#### Activity:
Give back exactly the first lines of the entries below, through the line with "--orange: #ff5e00;".
Segment Start: Data for this task
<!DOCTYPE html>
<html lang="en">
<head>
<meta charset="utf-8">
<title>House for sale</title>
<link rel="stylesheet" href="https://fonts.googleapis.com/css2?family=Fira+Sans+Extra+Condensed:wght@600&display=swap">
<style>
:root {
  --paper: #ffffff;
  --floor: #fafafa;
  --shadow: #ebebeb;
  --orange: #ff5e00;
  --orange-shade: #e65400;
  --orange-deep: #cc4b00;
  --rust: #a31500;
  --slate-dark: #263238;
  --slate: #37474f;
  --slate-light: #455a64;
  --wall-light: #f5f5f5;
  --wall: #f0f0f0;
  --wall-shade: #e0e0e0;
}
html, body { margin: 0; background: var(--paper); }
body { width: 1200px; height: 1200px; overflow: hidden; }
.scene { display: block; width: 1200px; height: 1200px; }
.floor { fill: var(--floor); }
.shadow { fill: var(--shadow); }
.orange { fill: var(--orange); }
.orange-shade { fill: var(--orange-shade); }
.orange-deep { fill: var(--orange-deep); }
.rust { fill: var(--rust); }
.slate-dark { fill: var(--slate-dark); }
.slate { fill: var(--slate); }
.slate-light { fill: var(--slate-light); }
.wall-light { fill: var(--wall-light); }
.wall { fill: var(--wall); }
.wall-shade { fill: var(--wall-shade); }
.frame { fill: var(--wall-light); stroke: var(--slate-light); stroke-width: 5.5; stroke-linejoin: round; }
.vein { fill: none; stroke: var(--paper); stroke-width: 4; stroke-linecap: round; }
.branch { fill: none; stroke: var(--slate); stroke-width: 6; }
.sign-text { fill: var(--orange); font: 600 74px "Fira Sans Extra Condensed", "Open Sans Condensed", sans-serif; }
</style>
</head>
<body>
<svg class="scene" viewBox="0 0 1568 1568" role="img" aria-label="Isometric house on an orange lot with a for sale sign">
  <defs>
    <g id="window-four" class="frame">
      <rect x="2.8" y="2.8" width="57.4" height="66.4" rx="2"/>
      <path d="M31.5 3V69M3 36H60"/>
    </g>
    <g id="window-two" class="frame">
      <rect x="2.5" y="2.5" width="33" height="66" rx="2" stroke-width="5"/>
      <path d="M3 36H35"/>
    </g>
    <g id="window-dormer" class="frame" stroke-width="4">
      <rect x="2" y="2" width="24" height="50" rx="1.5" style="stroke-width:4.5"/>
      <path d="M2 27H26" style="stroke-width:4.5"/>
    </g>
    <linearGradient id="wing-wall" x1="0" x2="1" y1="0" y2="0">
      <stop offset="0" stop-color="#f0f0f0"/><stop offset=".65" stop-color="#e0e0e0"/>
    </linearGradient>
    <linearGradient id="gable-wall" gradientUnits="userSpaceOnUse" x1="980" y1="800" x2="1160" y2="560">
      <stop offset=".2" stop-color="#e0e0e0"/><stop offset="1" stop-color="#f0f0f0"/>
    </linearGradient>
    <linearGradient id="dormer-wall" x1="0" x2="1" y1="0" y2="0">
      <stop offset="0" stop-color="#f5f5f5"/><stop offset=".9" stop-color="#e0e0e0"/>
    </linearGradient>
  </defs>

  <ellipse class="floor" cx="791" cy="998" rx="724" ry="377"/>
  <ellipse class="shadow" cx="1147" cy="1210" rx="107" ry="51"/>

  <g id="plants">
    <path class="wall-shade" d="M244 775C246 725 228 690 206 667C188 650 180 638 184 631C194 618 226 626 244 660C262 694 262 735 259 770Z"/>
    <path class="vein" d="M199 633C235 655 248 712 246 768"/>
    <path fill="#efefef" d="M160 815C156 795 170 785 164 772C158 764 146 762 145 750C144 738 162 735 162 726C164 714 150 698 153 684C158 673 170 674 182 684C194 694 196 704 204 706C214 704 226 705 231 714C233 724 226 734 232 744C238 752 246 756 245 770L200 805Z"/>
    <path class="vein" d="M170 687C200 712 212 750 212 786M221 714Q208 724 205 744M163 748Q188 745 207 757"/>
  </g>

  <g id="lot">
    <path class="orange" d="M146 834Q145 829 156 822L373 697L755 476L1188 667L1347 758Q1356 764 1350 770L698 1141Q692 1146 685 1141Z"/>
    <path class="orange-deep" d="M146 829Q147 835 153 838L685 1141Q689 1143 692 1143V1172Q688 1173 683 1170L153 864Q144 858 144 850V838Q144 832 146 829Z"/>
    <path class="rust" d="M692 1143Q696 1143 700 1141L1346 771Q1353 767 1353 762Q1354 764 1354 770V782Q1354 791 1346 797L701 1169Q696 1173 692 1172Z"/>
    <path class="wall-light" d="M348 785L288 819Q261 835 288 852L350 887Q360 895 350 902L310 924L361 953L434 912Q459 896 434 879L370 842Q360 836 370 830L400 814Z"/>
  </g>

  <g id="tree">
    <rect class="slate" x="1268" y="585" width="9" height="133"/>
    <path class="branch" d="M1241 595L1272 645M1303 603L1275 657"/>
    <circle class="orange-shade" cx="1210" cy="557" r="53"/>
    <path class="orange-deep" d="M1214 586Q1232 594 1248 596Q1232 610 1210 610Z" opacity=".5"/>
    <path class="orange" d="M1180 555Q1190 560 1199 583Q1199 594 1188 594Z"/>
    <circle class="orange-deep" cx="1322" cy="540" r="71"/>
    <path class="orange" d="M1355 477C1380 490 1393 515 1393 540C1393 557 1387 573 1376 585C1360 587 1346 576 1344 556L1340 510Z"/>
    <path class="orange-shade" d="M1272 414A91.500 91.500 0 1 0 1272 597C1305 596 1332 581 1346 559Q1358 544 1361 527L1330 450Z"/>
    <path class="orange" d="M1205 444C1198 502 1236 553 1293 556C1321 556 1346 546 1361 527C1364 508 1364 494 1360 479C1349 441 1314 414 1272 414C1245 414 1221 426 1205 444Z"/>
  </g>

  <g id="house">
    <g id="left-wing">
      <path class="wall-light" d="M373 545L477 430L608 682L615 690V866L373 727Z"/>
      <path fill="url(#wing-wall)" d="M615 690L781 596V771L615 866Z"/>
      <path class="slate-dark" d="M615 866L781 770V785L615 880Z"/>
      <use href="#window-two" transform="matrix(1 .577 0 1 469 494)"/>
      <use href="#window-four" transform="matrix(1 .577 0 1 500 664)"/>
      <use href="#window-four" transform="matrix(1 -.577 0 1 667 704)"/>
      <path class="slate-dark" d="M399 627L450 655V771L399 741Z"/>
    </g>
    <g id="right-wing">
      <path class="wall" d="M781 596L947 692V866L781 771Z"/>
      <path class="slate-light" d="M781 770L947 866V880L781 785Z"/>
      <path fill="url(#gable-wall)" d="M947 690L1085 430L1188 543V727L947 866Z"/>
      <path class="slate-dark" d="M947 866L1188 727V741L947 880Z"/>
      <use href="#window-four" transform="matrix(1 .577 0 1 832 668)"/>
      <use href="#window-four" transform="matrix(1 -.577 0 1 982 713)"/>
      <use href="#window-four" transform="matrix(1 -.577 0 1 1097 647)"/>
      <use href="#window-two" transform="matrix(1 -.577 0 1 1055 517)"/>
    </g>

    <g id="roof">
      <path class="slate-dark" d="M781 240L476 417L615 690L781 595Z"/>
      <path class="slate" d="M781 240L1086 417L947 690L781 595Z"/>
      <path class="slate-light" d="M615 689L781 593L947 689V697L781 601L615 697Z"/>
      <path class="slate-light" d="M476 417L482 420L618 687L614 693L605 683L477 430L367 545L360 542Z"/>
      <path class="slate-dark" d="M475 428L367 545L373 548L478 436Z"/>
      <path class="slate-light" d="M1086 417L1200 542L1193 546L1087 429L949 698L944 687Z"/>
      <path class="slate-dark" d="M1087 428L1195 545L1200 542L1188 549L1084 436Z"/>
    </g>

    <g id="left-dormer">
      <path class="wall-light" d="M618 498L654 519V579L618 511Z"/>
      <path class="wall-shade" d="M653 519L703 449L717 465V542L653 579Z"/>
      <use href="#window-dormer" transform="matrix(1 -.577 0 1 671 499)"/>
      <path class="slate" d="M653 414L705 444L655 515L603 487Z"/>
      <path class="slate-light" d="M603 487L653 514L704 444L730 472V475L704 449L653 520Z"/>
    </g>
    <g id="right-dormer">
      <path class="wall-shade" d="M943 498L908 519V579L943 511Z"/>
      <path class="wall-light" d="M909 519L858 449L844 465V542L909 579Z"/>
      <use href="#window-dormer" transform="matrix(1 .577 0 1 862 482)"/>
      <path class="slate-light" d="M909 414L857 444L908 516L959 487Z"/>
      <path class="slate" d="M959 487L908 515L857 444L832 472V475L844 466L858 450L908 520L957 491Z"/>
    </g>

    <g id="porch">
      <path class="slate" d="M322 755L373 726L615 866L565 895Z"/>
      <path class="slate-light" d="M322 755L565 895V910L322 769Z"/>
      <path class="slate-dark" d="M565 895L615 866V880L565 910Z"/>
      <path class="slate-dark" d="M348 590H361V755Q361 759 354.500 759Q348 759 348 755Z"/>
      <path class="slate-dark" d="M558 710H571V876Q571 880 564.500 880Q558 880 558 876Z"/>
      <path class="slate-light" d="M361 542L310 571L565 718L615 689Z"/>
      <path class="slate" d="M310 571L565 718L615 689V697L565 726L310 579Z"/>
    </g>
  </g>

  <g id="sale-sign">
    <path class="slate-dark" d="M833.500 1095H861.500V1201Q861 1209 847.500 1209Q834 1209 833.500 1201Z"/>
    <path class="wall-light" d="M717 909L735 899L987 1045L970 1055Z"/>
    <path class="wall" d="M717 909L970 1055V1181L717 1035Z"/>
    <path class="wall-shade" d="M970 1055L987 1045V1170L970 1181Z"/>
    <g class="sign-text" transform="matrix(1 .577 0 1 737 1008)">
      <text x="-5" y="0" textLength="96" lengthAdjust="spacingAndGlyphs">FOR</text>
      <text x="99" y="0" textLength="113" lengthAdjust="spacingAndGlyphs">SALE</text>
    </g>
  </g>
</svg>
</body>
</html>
Segment End: Data for this task
#### Response to the exercise:
<!DOCTYPE html>
<html lang="en">
<head>
<meta charset="utf-8">
<title>House for sale</title>
<link rel="stylesheet" href="https://fonts.googleapis.com/css2?family=Fira+Sans+Extra+Condensed:wght@600&display=swap">
<style>
:root {
  --paper: #ffffff;
  --floor: #fafafa;
  --shadow: #ebebeb;
  --orange: #ff5e00;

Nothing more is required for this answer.